"AND THERE IT IS. THERE'S THE TEAM WE'VE SEEN ALL YEAR."
The men behind groan. After hopping to an early lead, Texas A&M 2011 is busy doing what it does best: unraveling. Ryan Tannehill will throw a pick, and another, and another as Mike Sherman blindly calls pass after pass after pass. Texas strings together the discount upset plan of plays. A trick play nets them a touchdown, a pick six gets them another, and then stringing together turnovers, field goals, and punt returns for field position overturns a 16-7 Aggie halftime lead.
Texas A&M perfected the art of losing games in 2011. They lost games in the first half, and then in the second half, and then in overtime. They lost because their defense could not hold, and lost because their offense imploded, and even lost because of special teams errors. This, however, would be the worst. Tannehill threw a late TD to take the lead, and then watched as Case McCoy, feeble and lost all night at QB for Texas, executed what may be the most clueless stumble ever through the loose A&M defense for a long gain, putting the Longhorns into field position.
The kick would be good, and Texas left the field for what is most likely a temporary forever. The silence afterwards was pure quease. Every fight song will have to be rewritten. Hatreds will have to be redirected, split, and recalibrated.
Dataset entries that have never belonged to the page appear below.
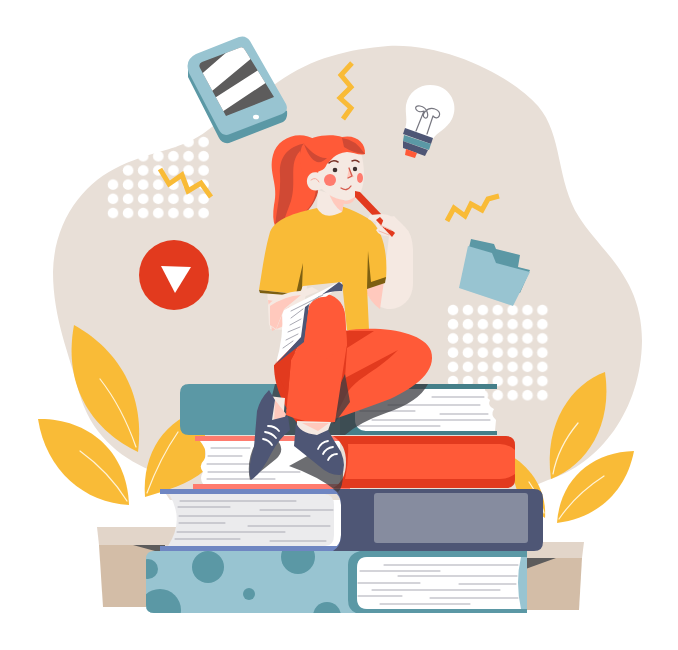
<!DOCTYPE html>
<html lang="en">
<head>
<meta charset="utf-8">
<title>Student thinking on a stack of books</title>
<style>
:root {
  --paper: #ffffff;
  --blob: #e8dfd7;
  --yellow: #f9bb37;
  --olive: #7d5f12;
  --red: #ff5a38;
  --red-deep: #e23a1e;
  --hair-dark: #d04934;
  --pink: #ff7b6e;
  --skin: #f5e9e2;
  --skin-shade: #ffc9bd;
  --teal: #5b98a5;
  --teal-dark: #457f89;
  --sky: #98c4d1;
  --navy: #4e5675;
  --slate: #868c9f;
  --indigo: #6f86c2;
  --page: #ebebed;
  --rule: #a9a9b3;
  --tan: #d3bda7;
  --tan-light: #e2d5c9;
  --ink: #5d5c5c;
}
html, body { margin: 0; background: var(--paper); overflow: hidden; }
svg { display: block; width: 678px; height: 650px; }
.blob { fill: var(--blob); }
.white { fill: var(--paper); }
.yellow { fill: var(--yellow); }
.olive { fill: var(--olive); }
.red { fill: var(--red); }
.red-deep { fill: var(--red-deep); }
.hair-dark { fill: var(--hair-dark); }
.pink { fill: var(--pink); }
.skin { fill: var(--skin); }
.skin-shade { fill: var(--skin-shade); }
.teal { fill: var(--teal); }
.teal-dark { fill: var(--teal-dark); }
.sky { fill: var(--sky); }
.navy { fill: var(--navy); }
.slate { fill: var(--slate); }
.indigo { fill: var(--indigo); }
.page { fill: var(--page); }
.tan { fill: var(--tan); }
.tan-light { fill: var(--tan-light); }
.ink { fill: var(--ink); }
.shadow { fill: #3b3c42; opacity: .75; }
.line { fill: none; stroke-linecap: round; stroke-linejoin: round; }
.rule { stroke: var(--rule); stroke-width: 1; }
.vein { stroke: #fff3d6; stroke-width: 1.2; }
.zigzag { stroke: var(--yellow); stroke-width: 5; stroke-linecap: butt; stroke-linejoin: miter; }
</style>
</head>
<body>
<svg viewBox="0 0 678 650" role="img" aria-label="A red-haired student with a pencil and notebook sits thinking on a stack of books">
  <defs>
    <pattern id="dots-left" x="106" y="135" width="15.1" height="14.2" patternUnits="userSpaceOnUse"><circle class="white" cx="7" cy="7" r="5.3"/></pattern>
    <pattern id="dots-right" x="446" y="303" width="14.9" height="14.2" patternUnits="userSpaceOnUse"><circle class="white" cx="7" cy="7" r="5.3"/></pattern>
    <clipPath id="tablet-screen"><path d="M200 68 Q198 64 202 62 L239 48 Q243 46 245 50 L274 97 L226 116Z"/></clipPath>
    <clipPath id="sky-cover"><path d="M154 551H360V613H154Q146 613 146 605V559Q146 551 154 551Z"/></clipPath>
    <clipPath id="teal-book"><path d="M180 384H497V435H180Z"/></clipPath>
  </defs>

  <g id="background">
    <path class="blob" d="M388 46C448 43 512 77 538 106C563 135 556 181 579 217C601 252 642 277 642 341C641 410 600 464 548 480L500 500H170L150 470C119 457 90 433 79 392C70 356 53 319 53 272C54 219 85 182 120 166C159 148 181 151 208 130C241 105 253 100 278 82C312 58 349 49 388 46Z"/>
    <path fill="url(#dots-left)" d="M151 135H212V220H106V178H121V163H136V149H151Z"/>
    <rect fill="url(#dots-right)" x="446" y="303" width="104" height="99"/>
  </g>

  <g id="leaves">
    <g class="yellow">
      <path d="M74 325C112 346 146 387 138 452C96 432 62 390 74 325Z"/>
      <path d="M38 419C86 418 127 449 129 505C85 503 46 471 38 419Z"/>
      <path d="M145 497C142 452 165 419 205 408V470C188 485 167 490 145 497Z"/>
      <path d="M605 372C572 384 543 423 551 479C587 465 613 425 605 372Z"/>
      <path d="M634 451C592 452 560 479 557 523C597 518 626 492 634 451Z"/>
      <path d="M505 452C530 465 547 489 545 518L520 500Z"/>
    </g>
    <path class="line vein" d="M100 379Q122 407 136 447M80 451Q109 472 127 501M147 493Q160 458 178 432M578 423Q558 447 553 474M604 476Q576 494 559 519M529 482Q540 498 544 513"/>
  </g>

  <g id="boxes">
    <path class="tan-light" d="M97 527H180V546L99 545Z"/>
    <path class="tan" d="M99 545H165V607H103Z"/>
    <path class="ink" d="M133 545H165V551H155Z"/>
    <path class="tan-light" d="M515 542H584L582 558H515Z"/>
    <path class="tan" d="M518 558H582L579 610H518Z"/>
    <path class="ink" d="M518 558H556L520 571Z"/>
  </g>

  <g id="book-sky">
    <path class="sky" d="M154 551H527V613H154Q146 613 146 605V559Q146 551 154 551Z"/>
    <g class="teal" clip-path="url(#sky-cover)">
      <circle cx="208" cy="567" r="16"/><circle cx="298" cy="557" r="17"/><circle cx="249" cy="594" r="6"/><circle cx="160" cy="610" r="21"/><circle cx="148" cy="569" r="10"/><circle cx="327" cy="616" r="14"/>
    </g>
    <path class="teal" d="M360 551H527V557H368Q358 557 357 566V599Q358 609 368 609H527V613H356Q348 610 348 600V565Q348 554 360 551Z"/>
    <path class="white" d="M367 557H521Q515 582 521 609H367Q357 609 357 598V568Q357 557 367 557Z"/>
    <path class="line rule" d="M384 565H518M360 571H440M398 576H517M358 583H420M459 584H516M372 590H500M358 596H402M430 598H518M380 604H470"/>
  </g>

  <g id="book-navy">
    <path class="indigo" d="M160 489H345V494H160ZM160 546H345V551H160Z"/>
    <path class="page" d="M169 494H325Q334 495 334 505V535Q334 546 325 546H168Q185 520 169 494Z"/>
    <path class="line rule" d="M180 501H296M178 507H230M260 510H333M179 516H310M179 523H225M248 526H330M177 532H285M175 539H240M270 541H326"/>
    <path class="indigo" d="M326 489H350V551H326Q341 548 341 535V505Q341 492 326 489Z"/>
    <path class="navy" d="M333 489H534Q543 489 543 498V542Q543 551 534 551H333Q341 546 341 535V505Q341 494 333 489Z"/>
    <rect class="slate" x="374" y="493" width="154" height="50" rx="3"/>
  </g>

  <g id="book-red">
    <path class="pink" d="M195 436H350V441H195ZM193 484H350V489H193Z"/>
    <path class="white" d="M200 441H340V484H203Q199 478 203 472Q198 466 204 460Q209 452 200 441Z"/>
    <path class="line rule" d="M211 448H250M208 456H242M207 464H250M208 472H300M207 479H275"/>
    <path class="red-deep" d="M333 436H506Q515 436 515 445V480Q515 488 506 488H333Q346 481 346 462Q346 444 333 436Z"/>
    <path class="red" d="M348 444H500Q508 444 515 450V474Q508 479 500 479H345Q349 461 348 444Z"/>
  </g>

  <g id="book-teal">
    <path class="teal" d="M189 384H497V389H365V432H497V435H189Q180 435 180 426V393Q180 384 189 384Z"/>
    <path class="teal-dark" d="M340 384H497V389H366Q355 391 355 402V422Q356 431 366 431H497V435H340Z"/>
    <path class="white" d="M366 389H485Q484 396 490 400Q487 406 494 409Q490 415 496 420L495 431H366Q355 430 355 419V401Q355 390 366 389Z"/>
    <path class="line rule" d="M432 397H484M388 405H480M360 411H415M440 414H488M372 420H490M358 426H440"/>
    <path class="shadow" clip-path="url(#teal-book)" d="M275 384H428Q419 402 386 413Q360 422 345 435H262Z"/>
  </g>

  <g id="floating-icons">
    <g id="tablet">
      <path class="teal" d="M188 69L188 77L219 138Q222 144 229 143L283 122Q288 119 287 111L280 106Z"/>
      <path class="sky" d="M196 54L239 37Q246 35 250 41L286 104Q289 111 282 114L230 134Q223 137 219 130L189 73Q184 60 196 54Z"/>
      <g clip-path="url(#tablet-screen)">
        <path class="ink" d="M190 40H280V120H190Z"/>
        <path class="white" d="M190 84L243 38L253 57L206 96ZM210 101L263 67L270 80L222 112Z"/>
      </g>
      <ellipse class="white" cx="256" cy="117" rx="3" ry="2.3"/>
    </g>
    <g id="light-bulb">
      <path class="white" d="M406 105C409 89 424 82 438 86C453 91 458 107 452 119C447 129 437 132 433 139L405 129C408 120 405 114 406 105Z"/>
      <path class="line" stroke="#777780" stroke-width="1.2" d="M416 131L424 111C416 114 412 105 420 106C428 107 430 119 425 118C420 116 427 106 435 109C444 112 438 122 433 116L427 134"/>
      <path class="navy" d="M405 128L433 138L431 144L403 134Z"/>
      <path class="teal" d="M404 135L431 144L429 150L403 141Z"/>
      <path class="navy" d="M403 141L428 150L425 156L403 148Z"/>
      <path class="red" d="M406 149L417 153L415 158L405 155Z"/>
    </g>
    <g id="folder">
      <path class="teal" d="M471 239L494 244L496 249L520 255L518 267L530 270L520 293L462 277Z"/>
      <path class="sky" d="M468 246L492 253L496 263L530 272L513 306L459 288Z"/>
    </g>
    <g id="play-button">
      <circle class="red-deep" cx="174" cy="275" r="35"/>
      <path class="white" d="M161 266L191 267L175 293Z"/>
    </g>
    <path class="line zigzag" d="M352 63L341 75L351 87L340 98L351 108L343 119M160 169L169 184L182 175L188 191L201 183L211 197M447 221L454 208L465 216L471 204L482 210L488 199L499 196"/>
  </g>

  <g id="student">
    <g id="ponytail">
      <path class="red" d="M316 140C299 129 277 138 273 155C268 173 279 184 274 205Q272 218 275 226C300 221 317 209 319 180Z"/>
      <path class="hair-dark" d="M307 143C286 146 279 159 280 174C281 194 277 207 275 226C300 222 316 209 320 184L310 172Z"/>
      <path class="red" d="M300 151C288 164 297 181 291 201L283 223C303 217 315 207 316 188L306 172Z"/>
    </g>

    <g id="raised-arm">
      <path class="skin" d="M372 254L386 262L389 236L378 228Q373 224 380 220L394 216L405 227Q412 233 413 249V283C413 302 399 310 387 309C375 306 369 300 365 289Z"/>
      <path class="skin-shade" d="M366 281C377 289 382 286 385 274L387 260L380 309Q369 301 365 289Z"/>
    </g>

    <g id="shirt">
      <path class="skin" d="M267 290L307 286L304 306L296 331L270 329Z"/>
      <path class="skin-shade" d="M268 300L290 304L286 325L272 331Z"/>
      <path class="yellow" d="M317 208C294 213 275 219 270 232C265 249 262 271 259 290L296 294L303 286L342 282L347 330H369L367 287L386 279C388 253 383 229 369 219Q356 211 341 206Z"/>
      <path class="olive" d="M259 290L296 294L303 263L302 288L299 296L260 293ZM368 251L371 282L386 277L385 283L367 289Z"/>
    </g>

    <g id="head">
      <path class="skin" d="M318 190L317 208Q324 221 342 212L344 198Z"/>
      <path class="skin-shade" d="M328 190L345 198L342 212Q332 205 328 190Z"/>
      <path class="skin" d="M317 165C327 149 351 146 361 153C366 170 365 193 355 199C343 203 329 197 321 188Z"/>
      <path class="skin-shade" d="M333 197Q345 206 357 195Q352 207 342 203Z"/>
      <path class="red" d="M302 146C310 134 333 134 342 137C356 134 366 143 365 154C360 156 353 152 347 152C334 153 331 161 327 164C324 172 318 170 315 174L313 187C301 177 297 160 302 146Z"/>
      <path class="hair-dark" d="M304 144C311 163 319 166 327 158C320 159 312 153 304 144ZM342 138Q355 139 365 154Q353 153 344 147Z"/>
      <path class="skin" d="M321 174C311 168 304 178 308 186C311 192 319 191 323 188Z"/>
      <path class="line" stroke="#f6a99b" d="M311 180Q316 176 319 182"/>
      <circle class="pink" cx="330" cy="180" r="6"/>
      <ellipse class="pink" cx="360" cy="178" rx="3" ry="5"/>
      <path class="skin-shade" d="M349 168L354 177L347 178Z"/>
      <circle fill="#3d302f" cx="335" cy="170" r="2.3"/><circle fill="#3d302f" cx="355" cy="169" r="2.2"/>
      <path class="line" stroke="#7a3328" stroke-width="1.5" d="M329 163Q333 159 338 162M352 161Q356 159 359 162"/>
      <path class="line" stroke="#d55b4d" stroke-width="1.3" d="M341 188Q347 192 351 186M349 168L352 176L348 178"/>
    </g>

    <g id="pencil-hand">
      <path class="red-deep" d="M355 191L360 192L383 216L378 221L355 197Z"/>
      <path class="skin" d="M370 215L382 214Q394 214 405 228L398 240L388 236Q379 236 376 230L382 224L368 219Z"/>
      <path class="red-deep" d="M380 217L395 233L392 237L376 220Z"/>
      <path class="skin" d="M385 216L399 224L395 232L381 226Z"/>
      <path class="line" stroke="#f2b9aa" d="M380 225L391 230M379 231L389 235"/>
    </g>

    <g id="legs">
      <path class="red" d="M343 331C378 325 424 331 431 351C437 371 416 387 390 399C362 410 329 420 305 430L286 410L338 366Z"/>
      <path class="red-deep" d="M338 331H374L347 348L345 378L398 350C373 375 354 378 345 397L333 421L326 405Z"/>
      <path class="red-deep" d="M274 365L300 349L322 421L303 430C286 411 274 390 274 365Z"/>
      <path class="shadow" d="M345 374L350 402L334 424L328 410Z"/>
      <path class="red" d="M306 300C322 288 343 294 345 315L347 344L335 422Q309 425 286 415L291 360L304 335Z"/>
      <path class="red-deep" d="M304 335L291 360L288 395L274 367L278 358Z"/>
    </g>

    <g id="notebook">
      <path class="white" d="M282 311L337 283Q341 282 340 286L305 313L301 338L276 363Q284 336 282 311Z"/>
      <path class="navy" d="M339 282L343 285L342 291Q321 290 309 305L304 342L276 364L301 337L305 307Z"/>
      <path class="line rule" d="M291 311L323 295M291 318L303 309M290 325L301 319M288 332L300 327M286 340L298 334M283 348L293 341"/>
      <path class="skin" d="M268 305Q280 292 300 291L312 287L319 291L306 296L284 310L276 330L269 325Z"/>
      <path class="skin-shade" d="M270 306Q285 296 301 295L284 309L276 329L270 325Z"/>
      <path class="red" d="M309 306C316 292 343 293 345 315L347 346L325 360L304 344Z"/>
    </g>

    <g id="shoes">
      <path class="shadow" d="M250 480Q246 462 255 444L275 438Q287 449 276 459ZM289 466L322 448L343 466Q344 487 338 492Q318 476 289 466Z"/>
      <path class="skin" d="M268 396L285 398L283 424L272 425ZM297 421L331 422L325 439L297 436Z"/>
      <path class="skin-shade" d="M275 400L286 414L283 424L274 424ZM302 423L329 423L318 431Z"/>
      <path class="navy" d="M257 411Q260 399 269 390L275 400L272 420L288 416L290 430Q279 439 272 452Q261 474 251 480Q247 470 254 447Z"/>
      <path class="navy" d="M296 422Q299 433 317 435L328 430Q333 439 341 452Q347 467 341 475Q330 476 319 466Q303 453 294 446Z"/>
      <path class="line" stroke="#ffffff" stroke-width="1.8" d="M268 426Q275 426 279 431M265 432Q272 433 276 438M263 439Q269 440 272 445M328 441Q321 442 318 449M333 447Q326 448 323 454M337 454Q331 454 328 460"/>
    </g>
  </g>
</svg>
</body>
</html>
I have a conversation with my Texas buddy about this, and in the middle (to illustrate a point I've forgotten) do a short dance. It's like a little shimmy, and in no way connected to the game we just watched, but I can't really tell that to the angry, ballcap-wearing dude yelling at me now.
"At least we ain't pieces of snob-ass shit like you."
I yell back, "I'm not even involved here," but that's not right and I know it. I am involved here. This is the awkward part of divorce when a third party is involved. You have to meet the family, and even then they're still coming with all this baggage, this anger, this whole other life trailing them like so much toilet paper stuck to a shoe. The man's wife -- carrying their infant in a sling -- is trying politely to pull the man away, but he's "F--- you"-ing, and yelling, and finally walking away backwards with both fingers in the air. He flashes them several times at a distance just to make sure we know how much he cares.
My friend from Texas turns to me. "They're yours now. What do you think?"
I think they're a cult. I think they're undeniably weird. I think they serve nothing but meat on sticks, and then some meat that isn't on sticks, and then wash it down with Shiner and call it a communion well done. I think their songs are strange, and that their coach isn't very bright. I think their stadium, closed in properly, would be loud enough to strip the paint off the side of helmets. I think this divorce is going to be messy and sad, just like the general mood of everyone who politely told me precisely just how sad this was going to be today. I think they'll be the weird new kid in the SEC for a while. I think they just lost their Oceania, and will have to find someone else to be at war with forever. I think they really, really love football. No man wastes that many "f---s" over something he doesn't love.
"I think they'll fit right in," I say, and then walk down on the field to bathe in the lights of a strange and empty church.